Pictures paired with source code:
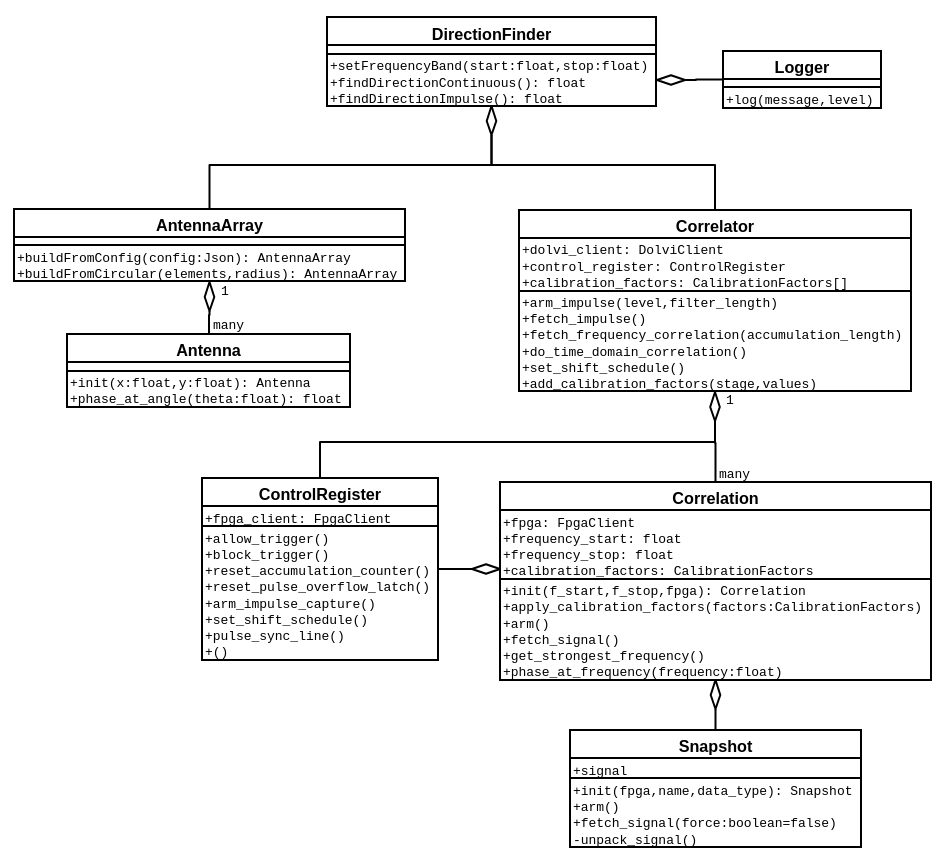
<!DOCTYPE html>
<html lang="en">
<head>
<meta charset="utf-8">
<title>Direction finder class diagram</title>
<style>
:root { --ink: #000; --paper: #fff; --row: 16.2px; }
* { box-sizing: border-box; margin: 0; padding: 0; }
html, body { width: 944px; height: 864px; overflow: hidden; background: var(--paper); }
.diagram {
  position: relative; width: 944px; height: 864px; overflow: hidden; color: var(--ink);
  font: 13px/var(--row) "Liberation Mono", monospace; letter-spacing: -0.04px;
}
.connectors {
  position: absolute; left: 0; top: 0; fill: none;
  stroke: var(--ink); stroke-width: 2; stroke-linejoin: round;
}
.connectors use { fill: var(--paper); }
.class {
  position: absolute; display: grid; grid-template-rows: 28px var(--attributes, 8px) 1fr;
  border: 2px solid var(--ink); white-space: nowrap;
}
.class h2 {
  padding-top: var(--title-pad, 7px); border-bottom: 2px solid var(--ink); text-align: center;
  font: bold 16.2px/17px "Liberation Sans", sans-serif; letter-spacing: 0;
}
.class ul { list-style: none; min-height: 0; padding-left: 2px; }
.class .attributes { border-bottom: 2px solid var(--ink); }
.class ul.attributes { padding-top: var(--attributes-pad, 4.8px); }
.class .operations { padding-top: var(--operations-pad, 4.8px); }
.multiplicity { position: absolute; }

#direction-finder { left: 326px; top: 16px; width: 331px; height: 91px; --attributes: 9px; --title-pad: 8px; --operations-pad: 4.4px; }
#logger { left: 722px; top: 50px; width: 160px; height: 59px; }
#antenna-array { left: 13px; top: 208px; width: 393px; height: 74px; }
#antenna { left: 66px; top: 333px; width: 285px; height: 75px; --attributes: 9px; --operations-pad: 3.9px; }
#correlator { left: 518px; top: 209px; width: 394px; height: 183px; --attributes: 53px; --attributes-pad: 4.4px; --operations-pad: 4px; }
#control-register { left: 201px; top: 477px; width: 238px; height: 184px; --attributes: 20px; }
#correlation { left: 499px; top: 481px; width: 433px; height: 200px; --attributes: 69px; --operations-pad: 4.2px; }
#snapshot { left: 569px; top: 729px; width: 293px; height: 119px; --attributes: 20px; --operations-pad: 5px; }
</style>
</head>
<body>
<main class="diagram">
  <svg class="connectors" width="944" height="864" viewBox="0 0 944 864" aria-hidden="true">
    <defs>
      <polygon id="aggregation" points="0,0 4.8,15 0,29 -4.8,15"/>
      <polygon id="aggregation-side" points="0,0 14,-4.8 28,0 14,4.8"/>
    </defs>
    <polyline points="491.5,135 491.5,165 209.5,165 209.5,209"/>
    <polyline points="491.5,135 491.5,165 715,165 715,210"/>
    <polyline points="685,80 696,80 696,79.5 723,79.5"/>
    <polyline points="209.5,311 209.5,315 209,315 209,334"/>
    <polyline points="715,421 715,442 320,442 320,478"/>
    <polyline points="715,421 715,443 715.5,443 715.5,482"/>
    <line x1="438" y1="569" x2="472" y2="569"/>
    <line x1="715.5" y1="709" x2="715.5" y2="730"/>
    <use href="#aggregation" x="491.5" y="106"/>
    <use href="#aggregation" x="209.5" y="282"/>
    <use href="#aggregation" x="715" y="392"/>
    <use href="#aggregation" x="715.5" y="680"/>
    <use href="#aggregation-side" x="657" y="80"/>
    <use href="#aggregation-side" x="472" y="569"/>
  </svg>

  <section class="class" id="direction-finder">
    <h2>DirectionFinder</h2>
    <div class="attributes"></div>
    <ul class="operations">
      <li>+setFrequencyBand(start:float,stop:float)</li>
      <li>+findDirectionContinuous(): float</li>
      <li>+findDirectionImpulse(): float</li>
    </ul>
  </section>

  <section class="class" id="logger">
    <h2>Logger</h2>
    <div class="attributes"></div>
    <ul class="operations">
      <li>+log(message,level)</li>
    </ul>
  </section>

  <section class="class" id="antenna-array">
    <h2>AntennaArray</h2>
    <div class="attributes"></div>
    <ul class="operations">
      <li>+buildFromConfig(config:Json): AntennaArray</li>
      <li>+buildFromCircular(elements,radius): AntennaArray</li>
    </ul>
  </section>

  <section class="class" id="antenna">
    <h2>Antenna</h2>
    <div class="attributes"></div>
    <ul class="operations">
      <li>+init(x:float,y:float): Antenna</li>
      <li>+phase_at_angle(theta:float): float</li>
    </ul>
  </section>

  <section class="class" id="correlator">
    <h2>Correlator</h2>
    <ul class="attributes">
      <li>+dolvi_client: DolviClient</li>
      <li>+control_register: ControlRegister</li>
      <li>+calibration_factors: CalibrationFactors[]</li>
    </ul>
    <ul class="operations">
      <li>+arm_impulse(level,filter_length)</li>
      <li>+fetch_impulse()</li>
      <li>+fetch_frequency_correlation(accumulation_length)</li>
      <li>+do_time_domain_correlation()</li>
      <li>+set_shift_schedule()</li>
      <li>+add_calibration_factors(stage,values)</li>
    </ul>
  </section>

  <section class="class" id="control-register">
    <h2>ControlRegister</h2>
    <ul class="attributes">
      <li>+fpga_client: FpgaClient</li>
    </ul>
    <ul class="operations">
      <li>+allow_trigger()</li>
      <li>+block_trigger()</li>
      <li>+reset_accumulation_counter()</li>
      <li>+reset_pulse_overflow_latch()</li>
      <li>+arm_impulse_capture()</li>
      <li>+set_shift_schedule()</li>
      <li>+pulse_sync_line()</li>
      <li>+()</li>
    </ul>
  </section>

  <section class="class" id="correlation">
    <h2>Correlation</h2>
    <ul class="attributes">
      <li>+fpga: FpgaClient</li>
      <li>+frequency_start: float</li>
      <li>+frequency_stop: float</li>
      <li>+calibration_factors: CalibrationFactors</li>
    </ul>
    <ul class="operations">
      <li>+init(f_start,f_stop,fpga): Correlation</li>
      <li>+apply_calibration_factors(factors:CalibrationFactors)</li>
      <li>+arm()</li>
      <li>+fetch_signal()</li>
      <li>+get_strongest_frequency()</li>
      <li>+phase_at_frequency(frequency:float)</li>
    </ul>
  </section>

  <section class="class" id="snapshot">
    <h2>Snapshot</h2>
    <ul class="attributes">
      <li>+signal</li>
    </ul>
    <ul class="operations">
      <li>+init(fpga,name,data_type): Snapshot</li>
      <li>+arm()</li>
      <li>+fetch_signal(force:boolean=false)</li>
      <li>-unpack_signal()</li>
    </ul>
  </section>

  <span class="multiplicity" style="left:221px;top:284px">1</span>
  <span class="multiplicity" style="left:213px;top:318px">many</span>
  <span class="multiplicity" style="left:726px;top:393px">1</span>
  <span class="multiplicity" style="left:719px;top:467px">many</span>
</main>
</body>
</html>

--- Instructions for the task ---
Retype every record above word for word, leaving out any pictures.

--- Answer to this problem ---
<!DOCTYPE html>
<html lang="en">
<head>
<meta charset="utf-8">
<title>Direction finder class diagram</title>
<style>
:root { --ink: #000; --paper: #fff; --row: 16.2px; }
* { box-sizing: border-box; margin: 0; padding: 0; }
html, body { width: 944px; height: 864px; overflow: hidden; background: var(--paper); }
.diagram {
  position: relative; width: 944px; height: 864px; overflow: hidden; color: var(--ink);
  font: 13px/var(--row) "Liberation Mono", monospace; letter-spacing: -0.04px;
}
.connectors {
  position: absolute; left: 0; top: 0; fill: none;
  stroke: var(--ink); stroke-width: 2; stroke-linejoin: round;
}
.connectors use { fill: var(--paper); }
.class {
  position: absolute; display: grid; grid-template-rows: 28px var(--attributes, 8px) 1fr;
  border: 2px solid var(--ink); white-space: nowrap;
}
.class h2 {
  padding-top: var(--title-pad, 7px); border-bottom: 2px solid var(--ink); text-align: center;
  font: bold 16.2px/17px "Liberation Sans", sans-serif; letter-spacing: 0;
}
.class ul { list-style: none; min-height: 0; padding-left: 2px; }
.class .attributes { border-bottom: 2px solid var(--ink); }
.class ul.attributes { padding-top: var(--attributes-pad, 4.8px); }
.class .operations { padding-top: var(--operations-pad, 4.8px); }
.multiplicity { position: absolute; }

#direction-finder { left: 326px; top: 16px; width: 331px; height: 91px; --attributes: 9px; --title-pad: 8px; --operations-pad: 4.4px; }
#logger { left: 722px; top: 50px; width: 160px; height: 59px; }
#antenna-array { left: 13px; top: 208px; width: 393px; height: 74px; }
#antenna { left: 66px; top: 333px; width: 285px; height: 75px; --attributes: 9px; --operations-pad: 3.9px; }
#correlator { left: 518px; top: 209px; width: 394px; height: 183px; --attributes: 53px; --attributes-pad: 4.4px; --operations-pad: 4px; }
#control-register { left: 201px; top: 477px; width: 238px; height: 184px; --attributes: 20px; }
#correlation { left: 499px; top: 481px; width: 433px; height: 200px; --attributes: 69px; --operations-pad: 4.2px; }
#snapshot { left: 569px; top: 729px; width: 293px; height: 119px; --attributes: 20px; --operations-pad: 5px; }
</style>
</head>
<body>
<main class="diagram">
  <svg class="connectors" width="944" height="864" viewBox="0 0 944 864" aria-hidden="true">
    <defs>
      <polygon id="aggregation" points="0,0 4.8,15 0,29 -4.8,15"/>
      <polygon id="aggregation-side" points="0,0 14,-4.8 28,0 14,4.8"/>
    </defs>
    <polyline points="491.5,135 491.5,165 209.5,165 209.5,209"/>
    <polyline points="491.5,135 491.5,165 715,165 715,210"/>
    <polyline points="685,80 696,80 696,79.5 723,79.5"/>
    <polyline points="209.5,311 209.5,315 209,315 209,334"/>
    <polyline points="715,421 715,442 320,442 320,478"/>
    <polyline points="715,421 715,443 715.5,443 715.5,482"/>
    <line x1="438" y1="569" x2="472" y2="569"/>
    <line x1="715.5" y1="709" x2="715.5" y2="730"/>
    <use href="#aggregation" x="491.5" y="106"/>
    <use href="#aggregation" x="209.5" y="282"/>
    <use href="#aggregation" x="715" y="392"/>
    <use href="#aggregation" x="715.5" y="680"/>
    <use href="#aggregation-side" x="657" y="80"/>
    <use href="#aggregation-side" x="472" y="569"/>
  </svg>

  <section class="class" id="direction-finder">
    <h2>DirectionFinder</h2>
    <div class="attributes"></div>
    <ul class="operations">
      <li>+setFrequencyBand(start:float,stop:float)</li>
      <li>+findDirectionContinuous(): float</li>
      <li>+findDirectionImpulse(): float</li>
    </ul>
  </section>

  <section class="class" id="logger">
    <h2>Logger</h2>
    <div class="attributes"></div>
    <ul class="operations">
      <li>+log(message,level)</li>
    </ul>
  </section>

  <section class="class" id="antenna-array">
    <h2>AntennaArray</h2>
    <div class="attributes"></div>
    <ul class="operations">
      <li>+buildFromConfig(config:Json): AntennaArray</li>
      <li>+buildFromCircular(elements,radius): AntennaArray</li>
    </ul>
  </section>

  <section class="class" id="antenna">
    <h2>Antenna</h2>
    <div class="attributes"></div>
    <ul class="operations">
      <li>+init(x:float,y:float): Antenna</li>
      <li>+phase_at_angle(theta:float): float</li>
    </ul>
  </section>

  <section class="class" id="correlator">
    <h2>Correlator</h2>
    <ul class="attributes">
      <li>+dolvi_client: DolviClient</li>
      <li>+control_register: ControlRegister</li>
      <li>+calibration_factors: CalibrationFactors[]</li>
    </ul>
    <ul class="operations">
      <li>+arm_impulse(level,filter_length)</li>
      <li>+fetch_impulse()</li>
      <li>+fetch_frequency_correlation(accumulation_length)</li>
      <li>+do_time_domain_correlation()</li>
      <li>+set_shift_schedule()</li>
      <li>+add_calibration_factors(stage,values)</li>
    </ul>
  </section>

  <section class="class" id="control-register">
    <h2>ControlRegister</h2>
    <ul class="attributes">
      <li>+fpga_client: FpgaClient</li>
    </ul>
    <ul class="operations">
      <li>+allow_trigger()</li>
      <li>+block_trigger()</li>
      <li>+reset_accumulation_counter()</li>
      <li>+reset_pulse_overflow_latch()</li>
      <li>+arm_impulse_capture()</li>
      <li>+set_shift_schedule()</li>
      <li>+pulse_sync_line()</li>
      <li>+()</li>
    </ul>
  </section>

  <section class="class" id="correlation">
    <h2>Correlation</h2>
    <ul class="attributes">
      <li>+fpga: FpgaClient</li>
      <li>+frequency_start: float</li>
      <li>+frequency_stop: float</li>
      <li>+calibration_factors: CalibrationFactors</li>
    </ul>
    <ul class="operations">
      <li>+init(f_start,f_stop,fpga): Correlation</li>
      <li>+apply_calibration_factors(factors:CalibrationFactors)</li>
      <li>+arm()</li>
      <li>+fetch_signal()</li>
      <li>+get_strongest_frequency()</li>
      <li>+phase_at_frequency(frequency:float)</li>
    </ul>
  </section>

  <section class="class" id="snapshot">
    <h2>Snapshot</h2>
    <ul class="attributes">
      <li>+signal</li>
    </ul>
    <ul class="operations">
      <li>+init(fpga,name,data_type): Snapshot</li>
      <li>+arm()</li>
      <li>+fetch_signal(force:boolean=false)</li>
      <li>-unpack_signal()</li>
    </ul>
  </section>

  <span class="multiplicity" style="left:221px;top:284px">1</span>
  <span class="multiplicity" style="left:213px;top:318px">many</span>
  <span class="multiplicity" style="left:726px;top:393px">1</span>
  <span class="multiplicity" style="left:719px;top:467px">many</span>
</main>
</body>
</html>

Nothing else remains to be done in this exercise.